■ Work task ■
The result should be an exact copy of the entries that follow, with no pictures included.

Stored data
* * * * * * * * *

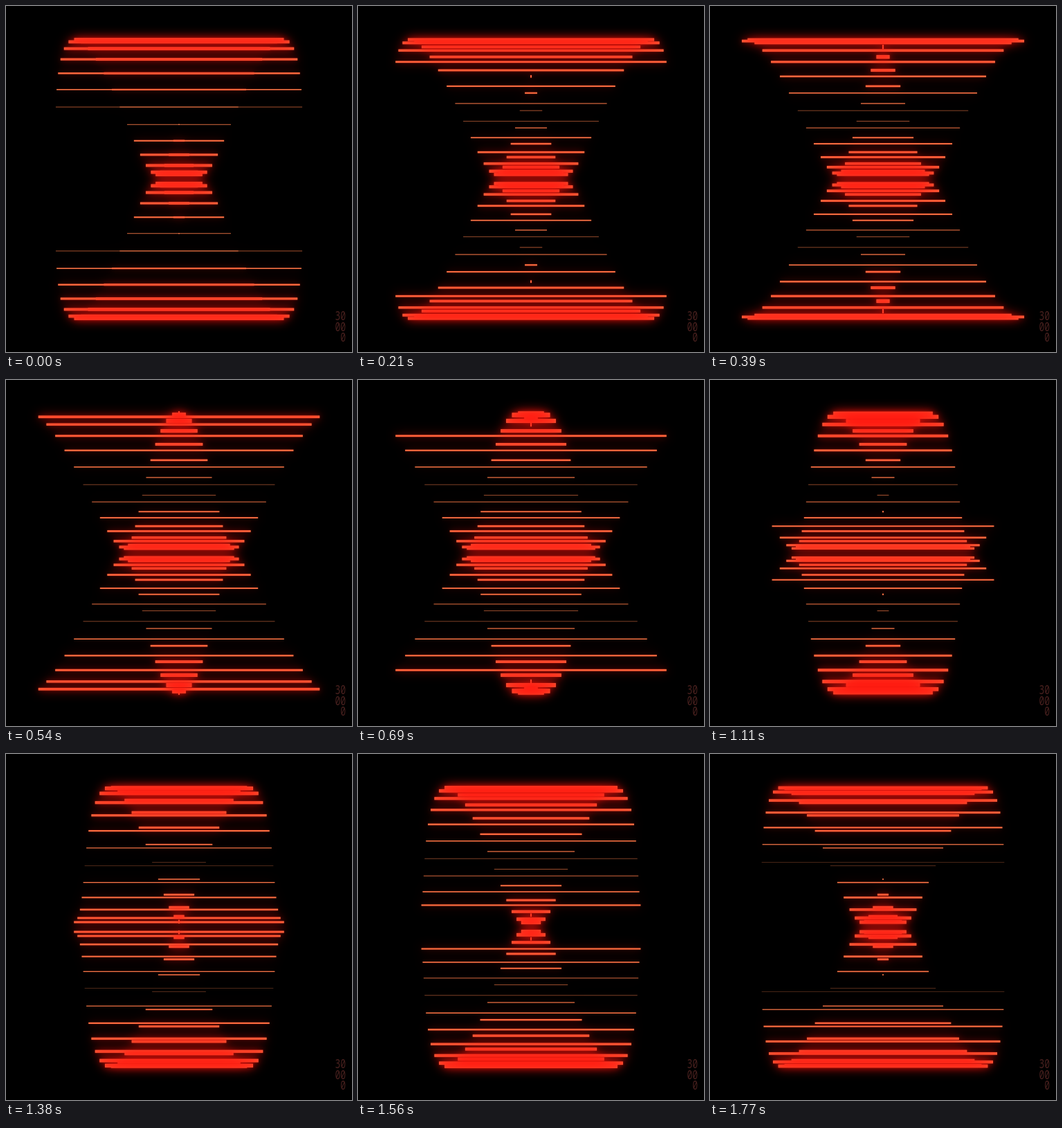
Recreate the animation shown at these times as an HTML page with a canvas. Size 500 px wide and 500 px high, loop 1800 ms.

```html
<!DOCTYPE html>
<html lang="en">
<head>
<meta charset="utf-8">
<title>Rotating bars</title>
<style>
  html, body { margin: 0; width: 100%; height: 100%; overflow: hidden; background: #000; }
  canvas { display: block; width: 500px; height: 500px; }
  .tag {
    position: absolute; left: 474.5px; top: 440px; width: 16px;
    font: 13px/11.6px "Noto Sans Mono", "DejaVu Sans Mono", monospace;
    text-align: right; color: #48201e;
    transform: scaleY(1.35); transform-origin: 0 0;
  }
</style>
</head>
<body>
<canvas id="stage" width="500" height="500"></canvas>
<div class="tag">30<br>00<br>0</div>
<script>
const SIZE = 500, MID = SIZE / 2;
const LOOP = 1800, STEP = 30;
const COUNT = 24;
const RING_Y = 146, RADIUS = 97.5;
const RAD = Math.PI / 180;

const ctx = document.getElementById('stage').getContext('2d');
const glow = document.createElement('canvas');
glow.width = glow.height = SIZE;
const glowCtx = glow.getContext('2d');

// Bar k sits on a turning ring; it widens with k and toward the outer edge.
function bar(k, time) {
  const c = Math.cos((105 + k * 360 / COUNT - time * 360 / LOOP) * RAD);
  return {
    y: RING_Y - RADIUS * c,
    half: 1 + k * (7.7 + 1.15 * c),
    height: 0.2 + Math.abs(c + 0.13) * (6 - 0.12 * k)
  };
}

function drawPair(target, { y, half, height }) {
  for (const cy of [y, SIZE - y]) {
    target.fillRect(MID - half, cy - height / 2, half * 2, height);
  }
}

function addGlow(radius, alpha) {
  ctx.filter = `blur(${radius}px)`;
  ctx.globalAlpha = alpha;
  ctx.drawImage(glow, 0, 0);
  ctx.filter = 'none';
  ctx.globalAlpha = 1;
}

function draw(time) {
  ctx.fillStyle = '#000';
  ctx.fillRect(0, 0, SIZE, SIZE);
  glowCtx.clearRect(0, 0, SIZE, SIZE);
  ctx.fillStyle = '#ff8852';
  glowCtx.fillStyle = '#ff120c';

  for (let k = COUNT - 1; k >= 0; k--) {
    const b = bar(k, time);
    drawPair(ctx, b);
    glowCtx.globalAlpha = Math.min(1, b.height / 4.5);
    drawPair(glowCtx, b);
  }
  addGlow(1.2, 0.5);
  addGlow(4, 0.4);
  addGlow(8, 0.85);
}

const start = performance.now();
function tick() {
  const time = (performance.now() - start) % LOOP;
  draw(Math.floor(time / STEP) * STEP);
  requestAnimationFrame(tick);
}
tick();
</script>
</body>
</html>
```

* * * * * * * * *

■ Result of the task ■
Recreate the animation shown at these times as an HTML page with a canvas. Size 500 px wide and 500 px high, loop 1800 ms.

```html
<!DOCTYPE html>
<html lang="en">
<head>
<meta charset="utf-8">
<title>Rotating bars</title>
<style>
  html, body { margin: 0; width: 100%; height: 100%; overflow: hidden; background: #000; }
  canvas { display: block; width: 500px; height: 500px; }
  .tag {
    position: absolute; left: 474.5px; top: 440px; width: 16px;
    font: 13px/11.6px "Noto Sans Mono", "DejaVu Sans Mono", monospace;
    text-align: right; color: #48201e;
    transform: scaleY(1.35); transform-origin: 0 0;
  }
</style>
</head>
<body>
<canvas id="stage" width="500" height="500"></canvas>
<div class="tag">30<br>00<br>0</div>
<script>
const SIZE = 500, MID = SIZE / 2;
const LOOP = 1800, STEP = 30;
const COUNT = 24;
const RING_Y = 146, RADIUS = 97.5;
const RAD = Math.PI / 180;

const ctx = document.getElementById('stage').getContext('2d');
const glow = document.createElement('canvas');
glow.width = glow.height = SIZE;
const glowCtx = glow.getContext('2d');

// Bar k sits on a turning ring; it widens with k and toward the outer edge.
function bar(k, time) {
  const c = Math.cos((105 + k * 360 / COUNT - time * 360 / LOOP) * RAD);
  return {
    y: RING_Y - RADIUS * c,
    half: 1 + k * (7.7 + 1.15 * c),
    height: 0.2 + Math.abs(c + 0.13) * (6 - 0.12 * k)
  };
}

function drawPair(target, { y, half, height }) {
  for (const cy of [y, SIZE - y]) {
    target.fillRect(MID - half, cy - height / 2, half * 2, height);
  }
}

function addGlow(radius, alpha) {
  ctx.filter = `blur(${radius}px)`;
  ctx.globalAlpha = alpha;
  ctx.drawImage(glow, 0, 0);
  ctx.filter = 'none';
  ctx.globalAlpha = 1;
}

function draw(time) {
  ctx.fillStyle = '#000';
  ctx.fillRect(0, 0, SIZE, SIZE);
  glowCtx.clearRect(0, 0, SIZE, SIZE);
  ctx.fillStyle = '#ff8852';
  glowCtx.fillStyle = '#ff120c';

  for (let k = COUNT - 1; k >= 0; k--) {
    const b = bar(k, time);
    drawPair(ctx, b);
    glowCtx.globalAlpha = Math.min(1, b.height / 4.5);
    drawPair(glowCtx, b);
  }
  addGlow(1.2, 0.5);
  addGlow(4, 0.4);
  addGlow(8, 0.85);
}

const start = performance.now();
function tick() {
  const time = (performance.now() - start) % LOOP;
  draw(Math.floor(time / STEP) * STEP);
  requestAnimationFrame(tick);
}
tick();
</script>
</body>
</html>
```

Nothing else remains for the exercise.